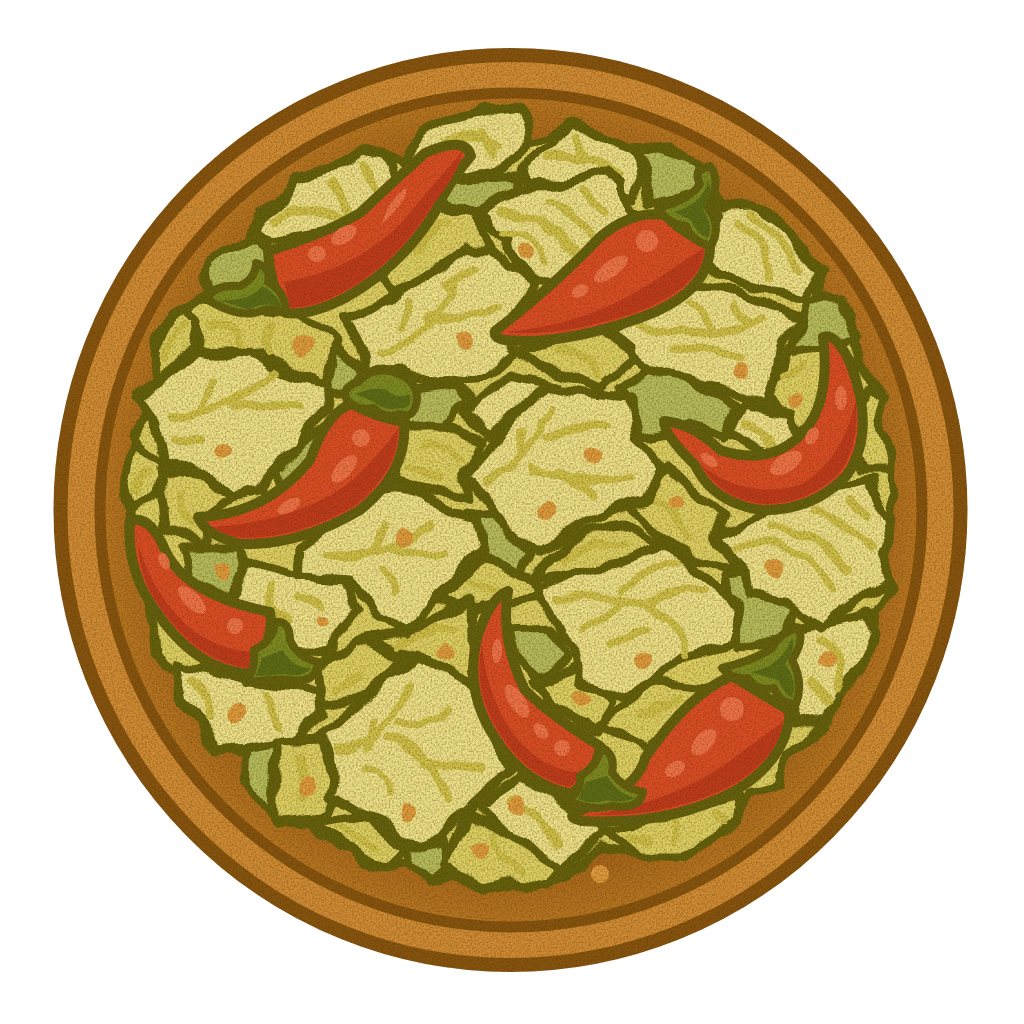
<!DOCTYPE html>
<html lang="en">
<head>
<meta charset="utf-8">
<title>Cabbage and chili bowl</title>
<style>
:root{--paper:#fff;--rim:#ce8a34;--rim-line:#85530f;--well:#a4641b;--well-lit:#b87722;--line:#62600f;--leaf:#ebdf88;--leaf-mid:#dccf63;--leaf-green:#b4bb5c;--vein:#cdbf4a;--spot:#dc9a3e;--chili:#d94b24;--chili-dark:#bf391d;--chili-lit:#ee7048;--stem:#7a8922;--stem-dark:#596b17}
html,body{margin:0;background:var(--paper);overflow:hidden}
svg{display:block;width:1024px;height:1024px}
.leaf,.mid,.green,.mound,.chili,.stem{stroke:var(--line);stroke-width:9;stroke-linejoin:round;stroke-linecap:round}
.leaf{fill:var(--leaf)}
.mid,.mound{fill:var(--leaf-mid)}
.green{fill:var(--leaf-green)}
.chili{fill:var(--chili);stroke-width:10}
.stem{fill:var(--stem);stroke-width:8}
.shade{fill:var(--chili-dark)}
.shine{fill:var(--chili-lit)}
.stem-shade{fill:var(--stem-dark)}
.veins{fill:none;stroke:var(--vein);stroke-width:8;stroke-linecap:round;stroke-linejoin:round}
.spots{fill:var(--spot)}
.lit{fill:var(--leaf)}
</style>
</head>
<body>
<svg viewBox="0 0 1024 1024" role="img" aria-label="Bowl of chopped cabbage with red chili peppers, seen from above">
<defs>
<radialGradient id="well"><stop offset=".86" stop-color="var(--well)"/><stop offset="1" stop-color="var(--well-lit)"/></radialGradient>
<filter id="wobble" x="0" y="0" width="1024" height="1024" filterUnits="userSpaceOnUse"><feTurbulence type="fractalNoise" baseFrequency=".028" numOctaves="2" seed="4"/><feDisplacementMap in="SourceGraphic" scale="17" xChannelSelector="R" yChannelSelector="G"/></filter>
<filter id="grain" x="0" y="0" width="1024" height="1024" filterUnits="userSpaceOnUse" color-interpolation-filters="sRGB"><feTurbulence type="fractalNoise" baseFrequency=".55" numOctaves="2" seed="9"/><feColorMatrix values="0 0 0 0 .3  0 0 0 0 .2  0 0 0 0 0  .9 0 0 0 -.36" result="speck"/><feComposite in="speck" in2="SourceAlpha" operator="in" result="dust"/><feMerge><feMergeNode in="SourceGraphic"/><feMergeNode in="dust"/></feMerge></filter>
</defs>
<g filter="url(#grain)">
<g id="bowl">
<ellipse cx="510.500" cy="510" rx="450" ry="455" fill="var(--rim)" stroke="var(--rim-line)" stroke-width="14"/>
<ellipse cx="511" cy="510" rx="411" ry="417" fill="url(#well)" stroke="var(--rim-line)" stroke-width="11"/>
</g>
<g id="cabbage" filter="url(#wobble)">
<path class="mound" d="M214 295Q198 272 216 256L250 240Q248 216 284 198L297 176Q335 168 360 152L386 155L402 160Q418 128 440 122L512 106Q530 112 526 145L550 140L568 120L630 148L670 148L702 168L722 205L750 205Q785 218 798 245L822 268L818 296Q845 300 852 325L856 350Q866 382 885 395L880 430Q896 460 890 480L895 520L882 556L890 584L873 615L876 638L860 668L828 700L822 725L805 745L786 755L780 785L750 793L736 820L706 838L684 857L640 857L602 848L570 872L550 888L514 884L484 890L455 873L430 880L410 866L386 871L350 850L316 838L310 820L276 822L266 800L244 785L252 755L215 752L202 722L182 704L176 672L154 655L150 600L134 560L126 486L142 466L132 435L147 416L140 396L160 375Q146 345 172 312Z"/>
<g id="under-leaves">
<path class="green" d="M214 294Q196 272 216 256L256 238L274 255L262 285Z"/>
<path class="mid" d="M158 380Q148 345 174 314L202 300L190 352Z"/>
<path class="leaf" d="M256 229Q262 212 285 204L297 178Q340 168 364 152L386 156L396 180Q370 215 330 230L270 240Z"/>
<path class="leaf" d="M400 160Q420 126 440 122L514 107Q532 114 525 146Q515 172 480 174Q440 185 418 172Z"/>
<path class="leaf" d="M526 182Q522 160 552 148Q560 130 570 120L604 138L630 148Q648 178 634 196L600 185Z"/>
<path class="green" d="M630 148Q665 144 702 166L700 192L650 206Q652 170 630 148Z"/>
<path class="green" d="M430 196L450 180L520 176L512 190L475 212Z"/>
<path class="mid" d="M380 280L440 205L474 212L492 246L395 292Z"/>
<path class="leaf" d="M716 207L750 205Q788 222 797 245L823 268L805 298L736 284L704 262Z"/>
<path class="green" d="M806 300L842 300L857 338L830 345L792 350Z"/>
<path class="mid" d="M196 322Q180 308 206 300L290 310L338 340L326 384L260 352L193 354Z"/>
<path class="green" d="M335 345L362 370L345 396L326 388Z"/>
<path class="mid" d="M515 350L600 328L636 356L600 388L548 368Z"/>
<path class="mid" d="M768 396L790 350L830 345L840 410L800 432Z"/>
<path class="leaf" d="M728 432L745 404L792 414L796 440L770 455Z"/>
<path class="green" d="M620 388L650 368L690 380L736 406L726 438L690 426L642 438Z"/>
<path class="leaf" d="M478 400L512 374L556 384L490 435L464 416Z"/>
<path class="mid" d="M405 425L440 425L482 440L463 480L470 500L430 490L395 480Z"/>
<path class="green" d="M405 390L458 384L470 402L440 425L405 422Z"/>
<path class="mid" d="M134 440L160 460L156 490L130 510L125 482Z"/>
<path class="mid" d="M157 468L200 475L236 498L205 520L208 545L165 525Z"/>
<path class="green" d="M275 468L325 425L310 465L285 490Z"/>
<path class="green" d="M184 548L240 548L246 570L226 598L190 576Z"/>
<path class="leaf" d="M246 562L300 576L345 580L356 610Q330 632 332 652L290 650L262 615L228 600Z"/>
<path class="mid" d="M622 500L668 466L722 515L714 536L742 572L690 556L640 520Z"/>
<path class="mid" d="M534 580Q560 530 622 524L662 545L620 565Z"/>
<path class="green" d="M468 516L500 514L532 552L522 576L480 560Z"/>
<path class="mid" d="M440 600L482 555L532 580L545 596L510 600L470 612Z"/>
<path class="mid" d="M360 640L415 632L472 600L474 684L420 656L395 650Z"/>
<path class="mid" d="M318 668L356 640L402 656L365 698L322 705Z"/>
<path class="green" d="M510 628L545 626L570 660L535 678L515 655Z"/>
<path class="mid" d="M535 684L580 668L612 702L600 732L566 712Z"/>
<path class="mid" d="M600 725L655 684L722 690L650 748Z"/>
<path class="green" d="M724 574L745 572L796 606L786 640L736 650Z"/>
<path class="leaf" d="M796 628L865 614L877 636L862 668Q835 690 826 718L796 724L784 680Z"/>
<path class="mid" d="M868 388L887 398L880 430L892 470L862 470L850 440Z"/>
<path class="leaf" d="M176 662L250 682L320 692L322 714Q300 730 295 745L215 752Q212 720 184 705Z"/>
<path class="green" d="M248 748L276 742L274 818L246 786Z"/>
<path class="mid" d="M276 740L322 738L338 792L330 815L276 822Z"/>
<path class="mid" d="M312 826L368 816L408 850L388 870L350 850Z"/>
<path class="green" d="M408 852L445 842L446 870L430 880L410 868Z"/>
<path class="leaf" d="M478 806L522 776L606 832L562 868L512 838Z"/>
<path class="mid" d="M468 814L512 836L562 868L550 888L514 884L486 890L444 864Z"/>
<path class="mid" d="M606 832L740 796L736 820L706 838L684 857L640 857Z"/>
</g>
<g id="under-veins" class="veins">
<path d="M275 220Q305 200 350 222M330 185L352 218M365 165L375 190M445 142Q475 132 500 148M480 135L495 155M548 160Q580 155 618 172M575 135L585 155M735 222Q760 230 772 278M750 215Q785 240 800 268M420 250Q432 220 450 222M210 325Q235 318 240 345M270 322Q262 340 268 350M165 355Q170 335 185 325M560 350Q590 352 598 375M785 372L805 365M745 425Q765 430 770 445M425 445Q450 445 460 460M412 465L440 480M145 470L135 490M180 495Q182 515 192 525M270 585Q265 600 285 620M300 600L320 605M650 500Q680 510 690 540M560 558Q590 540 625 545M470 580L500 590M400 645Q430 630 455 630M335 690L360 675M640 715L680 700M820 640Q850 650 835 690M815 680L825 700M195 680Q210 690 210 715M265 695L280 725M300 755L305 795M340 830L375 845M510 800Q545 815 560 845M490 835Q495 855 520 872M630 838L650 840M675 820L674 840M715 815L722 820"/>
</g>
<g id="top-leaves">
<path class="leaf" d="M480 216Q498 192 530 186Q580 186 606 170L622 180Q624 208 642 216L560 290L525 272Q502 255 508 240Z"/>
<path class="leaf" d="M344 318Q375 312 395 291Q440 272 468 248L492 248L505 268L536 282L500 335L514 352Q490 382 458 378Q420 386 402 370L364 372Q366 345 344 318Z"/>
<path class="leaf" d="M682 280Q740 292 801 318Q772 350 776 380L768 408Q720 386 690 380L650 370Q624 356 632 348L612 332L668 300Z"/>
<path class="leaf" d="M139 400Q160 378 195 354Q225 360 250 350Q290 382 328 382L330 405Q300 430 300 450Q270 466 260 490L236 496Q200 470 164 460Q162 425 139 400Z"/>
<path class="leaf" d="M714 536Q780 505 820 490L870 480Q874 506 893 520L880 555L890 582Q850 600 820 628L786 602L748 596L744 564Z"/>
<path class="leaf" d="M302 546Q350 510 375 490Q400 484 425 495Q450 518 475 520L482 550Q440 590 412 632L375 615L350 580L300 577Z"/>
<path class="leaf" d="M464 478Q502 430 545 385Q590 396 631 398Q632 420 636 440Q660 452 661 465L646 500Q590 514 540 550L510 535Q492 498 464 478Z"/>
<path class="leaf" d="M540 590Q570 570 620 565L662 546L690 560Q710 585 739 606L730 645Q680 655 655 680L628 700L580 682Q586 655 560 635Z"/>
<path class="leaf" d="M320 735Q360 710 385 675L420 655L460 680L476 690Q490 740 512 770Q470 800 440 840L420 849Q390 820 365 816L330 795Q342 760 320 735Z"/>
</g>
<g id="top-veins" class="veins">
<path d="M500 212Q555 215 580 262M545 205Q585 215 592 240M580 192L605 212M505 232Q540 235 548 260"/>
<path d="M378 352Q425 350 452 285M402 328L408 300M428 318Q455 322 500 305M445 285L475 268"/>
<path d="M640 325Q690 340 765 322M690 302L712 328M675 348Q710 345 740 358M735 308L750 322"/>
<path d="M172 420Q225 410 278 372M202 410L212 382M235 405Q265 405 300 408M175 438L200 442"/>
<path d="M735 545Q800 535 835 590M770 528Q815 525 850 570M815 508Q850 520 870 550M850 500L868 515"/>
<path d="M325 558Q385 560 430 525M375 550L385 522M395 548Q425 555 445 550M385 570L395 595"/>
<path d="M485 482Q530 460 552 408M522 452L522 430M545 440Q575 425 605 425M530 468Q570 475 595 492M555 470Q590 485 630 478"/>
<path d="M560 600Q630 590 655 612Q685 625 690 655M625 590Q640 570 675 562M650 602Q680 585 705 592M580 628Q610 625 620 605M610 645L645 630"/>
<path d="M340 750Q385 745 408 685M368 750L372 722M398 725Q425 730 450 710M388 738Q430 750 450 800M365 768Q385 770 392 795M425 762L480 768"/>
</g>
<g id="spots" class="spots">
<circle cx="526" cy="254" r="8"/><circle cx="463" cy="343" r="7"/><circle cx="303" cy="347" r="9"/><circle cx="740" cy="371" r="8"/><circle cx="796" cy="401" r="8"/><circle cx="224" cy="450" r="8"/><circle cx="592" cy="457" r="8"/><circle cx="544" cy="513" r="9"/><circle cx="405" cy="536" r="8"/><circle cx="677" cy="503" r="8"/><circle cx="774" cy="568" r="9"/><circle cx="223" cy="571" r="8"/><circle cx="320" cy="619" r="6"/><circle cx="443" cy="650" r="8"/><circle cx="640" cy="658" r="8"/><circle cx="582" cy="697" r="8"/><circle cx="828" cy="660" r="9"/><circle cx="237" cy="712" r="8"/><circle cx="309" cy="786" r="8"/><circle cx="410" cy="812" r="8"/><circle cx="517" cy="804" r="9"/><circle cx="477" cy="848" r="8"/>
</g>
</g>
<circle class="spots" cx="600" cy="874" r="9"/>
<g id="chilies">
<g id="chili-top-left">
<path class="chili" d="M268 251Q320 236 360 213Q395 180 425 153Q465 135 471 156Q450 180 435 212Q400 268 345 298Q310 316 286 313Q270 285 268 251Z"/>
<path class="shade" d="M284 282Q355 270 402 222Q432 186 462 152Q460 172 431 207Q398 262 343 292Q312 309 290 307Z"/>
<ellipse class="shine" cx="344" cy="235" rx="14" ry="8" transform="rotate(-32 344 235)"/><ellipse class="shine" cx="317" cy="254" rx="9" ry="8"/><path class="shine" d="M382 224Q388 200 406 188Q410 198 382 224Z"/>
<path class="stem" d="M208 300Q212 284 240 286Q256 278 256 263Q272 268 268 282Q286 292 286 314Q270 306 258 312Q238 318 208 300Z"/>
<path class="stem-shade" d="M218 300Q250 302 262 286Q280 296 281 308Q264 300 250 310Z"/>
</g>
<g id="chili-top-right">
<path class="chili" d="M495 331Q555 285 600 237Q632 210 665 215Q688 238 710 243Q712 292 640 318Q560 346 505 340Q493 338 495 331Z"/>
<path class="shade" d="M506 332Q585 325 648 285Q685 260 704 248Q704 286 637 312Q560 338 506 332Z"/>
<circle class="shine" cx="647" cy="241" r="11"/><ellipse class="shine" cx="611" cy="269" rx="20" ry="8" transform="rotate(-36 611 269)"/><ellipse class="shine" cx="580" cy="291" rx="9" ry="6" transform="rotate(-30 580 291)"/>
<path class="stem" d="M658 208Q690 200 700 184Q692 170 710 166Q722 180 708 208Q722 226 711 246Q692 242 686 226Q668 224 658 208Z"/>
<path class="stem-shade" d="M674 212Q702 204 708 182Q714 190 703 210Q714 226 708 238Q696 234 691 220Z"/>
</g>
<g id="chili-right">
<path class="chili" d="M823 337Q834 332 848 358Q878 430 847 475Q812 512 760 510Q712 502 695 465Q664 435 664 421Q692 423 720 450Q765 465 795 440Q832 410 823 337Z"/>
<path class="shade" d="M701 465Q745 500 800 485Q842 462 856 400Q860 445 840 472Q808 505 762 504Q722 499 701 465Z"/>
<ellipse class="shine" cx="786" cy="463" rx="18" ry="9" transform="rotate(-32 786 463)"/><ellipse class="shine" cx="812" cy="436" rx="6" ry="9" transform="rotate(30 812 436)"/><ellipse class="shine" cx="841" cy="398" rx="6" ry="12"/><ellipse class="shine" cx="709" cy="460" rx="10" ry="5" transform="rotate(35 709 460)"/>
</g>
<g id="chili-left">
<path class="chili" d="M198 517Q265 515 310 460Q328 410 352 404Q378 418 404 422Q408 472 360 510Q300 546 240 544Q205 535 198 517Z"/>
<path class="shade" d="M213 527Q305 520 355 478Q388 445 398 428Q400 468 356 505Q300 538 242 538Q224 536 213 527Z"/>
<circle class="shine" cx="361" cy="438" r="9"/><ellipse class="shine" cx="344" cy="469" rx="17" ry="8" transform="rotate(-48 344 469)"/><ellipse class="shine" cx="289" cy="506" rx="13" ry="6" transform="rotate(-30 289 506)"/>
<path class="stem" d="M347 400Q340 388 358 382Q372 366 394 372Q418 380 417 400Q414 420 400 414Q384 420 374 408Q358 412 347 400Z"/>
<path class="stem-shade" d="M356 394Q375 386 386 390Q398 400 410 394Q412 410 400 408Q386 412 374 402Z"/>
</g>
<g id="chili-low-left">
<path class="chili" d="M130 521Q150 514 165 550Q185 595 270 612Q275 640 250 674Q195 670 155 610Q126 570 130 521Z"/>
<path class="shade" d="M138 545Q155 600 195 632Q225 652 257 652L248 668Q198 662 160 607Q140 580 138 545Z"/>
<ellipse class="shine" cx="192" cy="600" rx="18" ry="8" transform="rotate(44 192 600)"/><circle class="shine" cx="235" cy="626" r="8"/><ellipse class="shine" cx="164" cy="561" rx="5" ry="9" transform="rotate(-24 164 561)"/>
<path class="stem" d="M254 650Q274 640 275 622Q290 620 290 640Q298 658 318 662Q316 684 292 680Q270 678 246 683Q256 668 254 650Z"/>
<path class="stem-shade" d="M262 658L283 650Q292 668 311 668Q304 678 285 674L256 676Z"/>
</g>
<g id="chili-low-right">
<path class="chili" d="M574 813Q638 790 645 758Q690 692 732 676Q758 692 790 711Q787 760 735 791Q670 826 582 821Q568 818 574 813Z"/>
<path class="shade" d="M595 815Q680 798 728 762Q765 735 783 722Q778 758 732 785Q670 817 595 815Z"/>
<circle class="shine" cx="732" cy="709" r="12"/><ellipse class="shine" cx="704" cy="742" rx="16" ry="9" transform="rotate(-48 704 742)"/><ellipse class="shine" cx="675" cy="769" rx="11" ry="7" transform="rotate(-32 675 769)"/>
<path class="stem" d="M722 668Q755 660 772 648Q780 632 797 628Q806 638 792 660Q804 682 796 704Q780 704 774 688Q756 692 748 678Q732 680 722 668Z"/>
<path class="stem-shade" d="M750 672Q780 668 792 638Q797 646 785 664Q798 680 792 698Q784 694 778 680Z"/>
</g>
<g id="chili-low-center">
<path class="chili" d="M508 591Q490 598 478 635Q463 690 495 738Q525 785 572 794Q598 770 600 746Q550 715 525 690Q500 640 508 591Z"/>
<path class="shade" d="M482 645Q488 705 520 742Q550 774 584 772L570 787Q528 778 500 734Q472 690 482 645Z"/>
<ellipse class="shine" cx="517" cy="701" rx="19" ry="8" transform="rotate(57 517 701)"/><ellipse class="shine" cx="541" cy="731" rx="9" ry="6" transform="rotate(48 541 731)"/><circle class="shine" cx="562" cy="748" r="8"/><ellipse class="shine" cx="497" cy="651" rx="5" ry="12" transform="rotate(4 497 651)"/>
<path class="stem" d="M580 776Q600 764 600 746Q616 754 612 772Q622 788 643 792Q640 810 612 806Q590 812 568 800Q582 790 580 776Z"/>
<path class="stem-shade" d="M586 782L607 776Q618 794 635 798Q622 804 607 800Q590 805 578 799Z"/>
</g>
</g>
</g>
</svg>
</body>
</html>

####################

# WHAT YOU WILL DO
Pull out every line of the records that includes the string "right".

# EXERCISE RESPONSE
<g id="chili-top-right">
<g id="chili-right">
<g id="chili-low-right">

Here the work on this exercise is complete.